This article briefly recaps the value of quality data in the supply chain and the challenges with today’s automated mass sharing of information with internal and external customers. This article addresses how we all got here and what we can do about it. There are four critical success factors of 1) Scope, 2) Team, 3) Process and 4) Technology and this article will give you the stepping stones to be successful in cleaning your critical data.
Executive Summary of the issue: Think of data cleansing as system immunization.
Competition for business has fuelled system complexities. We are clearly in the information age. There is more data being sent around the world today than ever, and this is only going to grow exponentially. To have the competitive edge today you have to be able to share clean, accurate data quickly. It’s not enough just to have a good product, your customers have to recognize the right product, color and size from a internet catalogue, the system has to process the correct item on the order and send the information to distribution systems, distribution has to pick and ship the right item. All of this is dependent on each system being able to share and communicate the same product item data. The pace with which companies are forced to operate and to compete globally has taxed existing systems and increased their inefficiencies. Mergers and Acquisitions have introduced new ERP implementations, forced incorporation of legacy systems, merged processes, combined products, and consolidated customers. Technology has moved forward but so has the creativity of the humans forcing the data requirements into fields and applications to meet their business needs to keep existing customers satisfied or to capture new sales. Gartner research firm indicates that the average Fortune 100 organization has more than eight data stores, 15 information platforms, 10 critical systems, and hundreds to thousands of business applications. This is not an unusual problem; almost all large Fortune 500 companies have been putting Band-Aids on their data and systems for years. Unfortunately rubber bands and bailing wire isn’t going to fix their problems now, there is no silver bullet to fixing data. Systems that support human decision-making should be systems which possess clean data. To get valid data, companies must create a common business language- business rules. Once established, now bringing disparate data sources together is easy and sets the foundations for business performance management (BPM). So with all of that said the next round of questions seems simple….How do I know my data is “dirty”? This question is not as simple as it appears, most management think because they are using the data in production systems to run their business then it must be clean….or clean enough…right? Wrong!
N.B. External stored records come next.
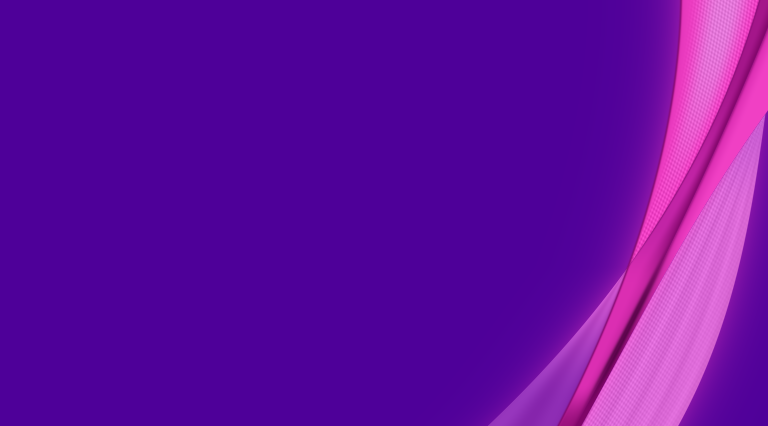
Write a Shadertoy shader that draws this background.

```glsl
// Pink translucent ribbons sweeping up the right side of a glowing violet field.
#define VIOLET vec3(0.305, 0.0, 0.60)
#define GLOW vec3(0.76, 0.16, 0.72)
#define PINK vec3(0.94, 0.25, 0.77)
#define ORCHID vec3(0.86, 0.41, 0.84)
#define MAGENTA vec3(0.86, 0.18, 0.70)
#define PLUM vec3(0.50, 0.02, 0.41)
#define GLOW_WIDTH 0.027
#define MESH_PITCH 0.0055
#define MESH_DEPTH 0.06

// Horizontal position of an edge, as a cubic in height.
float curve(vec4 k, float y) {
    return k.x + y * (k.y + y * (k.z + y * k.w));
}

// Smooth coverage of the span between two edges.
float span(float x, float left, float right, float soft) {
    return smoothstep(-soft, soft, x - left) * smoothstep(-soft, soft, right - x);
}

// Soft line of the given width around an edge.
float line(float d, float width) {
    return exp(-d * d / (width * width));
}

// Fine woven threads running along and across a ribbon.
float mesh(vec2 p) {
    vec2 phase = 6.28318 * p / MESH_PITCH;
    return sin(phase.x + phase.y * 0.45) * sin(phase.y * 0.6 - phase.x * 0.35);
}

void mainImage(out vec4 fragColor, in vec2 fragCoord) {
    vec2 uv = fragCoord / iResolution.xy;
    float x = uv.x, y = uv.y;
    float soft = 0.8 / iResolution.x;

    // Edges, from left to right at the bottom
    float veilLeft = curve(vec4(0.635, 0.586, -0.272, 0.040), y);
    float ribbon = curve(vec4(0.727, 0.2845, -0.101, -0.0236), y);
    float crease = curve(vec4(0.749, 0.31, -0.045, 0.0), y);
    float sheet = curve(vec4(0.757, 0.31, -0.05, 0.10), y);
    float sheetRight = curve(vec4(0.883, 0.305, -0.30, 0.13), y);
    float foldLeft = max(veilLeft, ribbon);
    float outerLeft = min(veilLeft, ribbon);
    float weave = mesh(vec2(x - ribbon, y * iResolution.y / iResolution.x));

    // Violet field with a halo outside both outer edges
    float leftGlow = 0.55 * exp(-max(outerLeft - x, 0.0) / GLOW_WIDTH);
    leftGlow *= mix(0.5, 1.0, smoothstep(0.0, 0.35, y));
    float rightGlow = 0.48 * exp(-max(x - sheetRight, 0.0) / GLOW_WIDTH);
    vec3 color = mix(VIOLET, GLOW, x < crease ? leftGlow : rightGlow);

    // Lower left veil, brighter towards its tip, with faint pleats
    float across = (x - veilLeft) / max(ribbon - veilLeft, 0.002);
    float pleat = 0.5 + 0.5 * sin(across * 9.0 + y * 6.0);
    vec3 veil = mix(vec3(0.55, 0.17, 0.70), vec3(0.80, 0.32, 0.80), smoothstep(0.05, 0.36, y));
    veil += 0.05 * pleat - 0.05 * across;
    color = mix(color, veil, span(x, veilLeft, ribbon, soft));

    // Upper ribbon, paler and woven towards the top middle
    across = clamp((x - ribbon) / max(veilLeft - ribbon, 0.002), 0.0, 1.0);
    float pale = smoothstep(0.1, 0.5, across) * (1.0 - smoothstep(0.65, 1.0, across));
    pale *= smoothstep(0.45, 0.95, y);
    vec3 body = mix(PINK, vec3(0.89, 0.47, 0.85), pale);
    body += MESH_DEPTH * weave * smoothstep(0.05, 0.3, across);
    body = mix(body, MAGENTA, 0.7 * exp(-across * 9.0));
    color = mix(color, body, span(x, ribbon, veilLeft, soft));

    // Bright band to the right of the crease
    vec3 band = mix(MAGENTA, PINK, smoothstep(0.0, 0.02, x - crease));
    band = mix(PLUM, band, smoothstep(0.1, 0.45, y));
    color = mix(color, band, span(x, crease, sheet, soft));

    // Pale right sheet with lengthwise streaks
    across = clamp((x - sheet) / max(sheetRight - sheet, 0.002), 0.0, 1.0);
    float streak = sin(across * 23.0 + y * 5.0) + 0.5 * sin(across * 51.0 - y * 4.0);
    vec3 pane = ORCHID + 0.018 * streak;
    pane += MESH_DEPTH * weave * (1.0 - 0.8 * across);
    pane = mix(pane, vec3(0.72, 0.32, 0.81), 0.5 * smoothstep(0.5, 0.72, y));
    pane = mix(pane, PINK, 0.35 * exp(-across * 10.0));
    color = mix(color, pane, span(x, sheet, sheetRight, soft));

    // Folded strip, shaded towards the crease
    across = clamp((x - foldLeft) / max(crease - foldLeft, 0.002), 0.0, 1.0);
    float upper = smoothstep(0.32, 0.48, y);
    vec3 fold = mix(MAGENTA, vec3(0.76, 0.14, 0.65), upper);
    fold = mix(fold, PLUM, (0.25 + 0.5 * upper) * smoothstep(0.35, 1.0, across));
    fold = mix(fold, PLUM, 0.45 * smoothstep(0.55, 0.85, y));
    color = mix(color, fold, span(x, foldLeft, crease, soft));

    // Dark crease and rim lines
    float depth = smoothstep(0.0, 0.18, y) * (1.0 - smoothstep(0.26, 0.46, y));
    color = mix(color, vec3(0.14, 0.0, 0.12), 0.9 * depth * line(x - crease, 0.0042));
    color = mix(color, PLUM, 0.6 * line(x - crease, 0.003));
    color = mix(color, PLUM, 0.7 * line(x - ribbon, 0.0016));
    color = mix(color, PLUM, 0.5 * upper * line(x - veilLeft, 0.0014));
    color = mix(color, PLUM, 0.7 * (1.0 - smoothstep(0.0, 0.1, y)) * span(x, ribbon, sheet, 0.004));

    fragColor = vec4(clamp(color, 0.0, 1.0), 1.0);
}
```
What is dirty data?
Dirty data occurs when reality is different than the data captured and stored, therefore it is dirty. It can also be described as anomalies in the data values that renders a wrong representation. Simply put data impacts: -Ability to process orders
-Ability to share data among internal systems
-Ability to share data electronically with external sources -Reliable reports
-Correct information for good decision making
Dirty data manifests itself in many different anomalies, below are just a few: •Discrepancies in the structure of the data items and specified format •Irregularities
•Integrity constraint violations
•Missing values (part or whole records)
What causes dirty data?
•Duplicate or overlapping data from :
•Business Mergers and Acquisitions
•Inherited Legacy Systems
•Poor or undisciplined data capture
•Internal static data repositories
•Automating, merging or implementing new ERP and CRM solutions •External file feeds...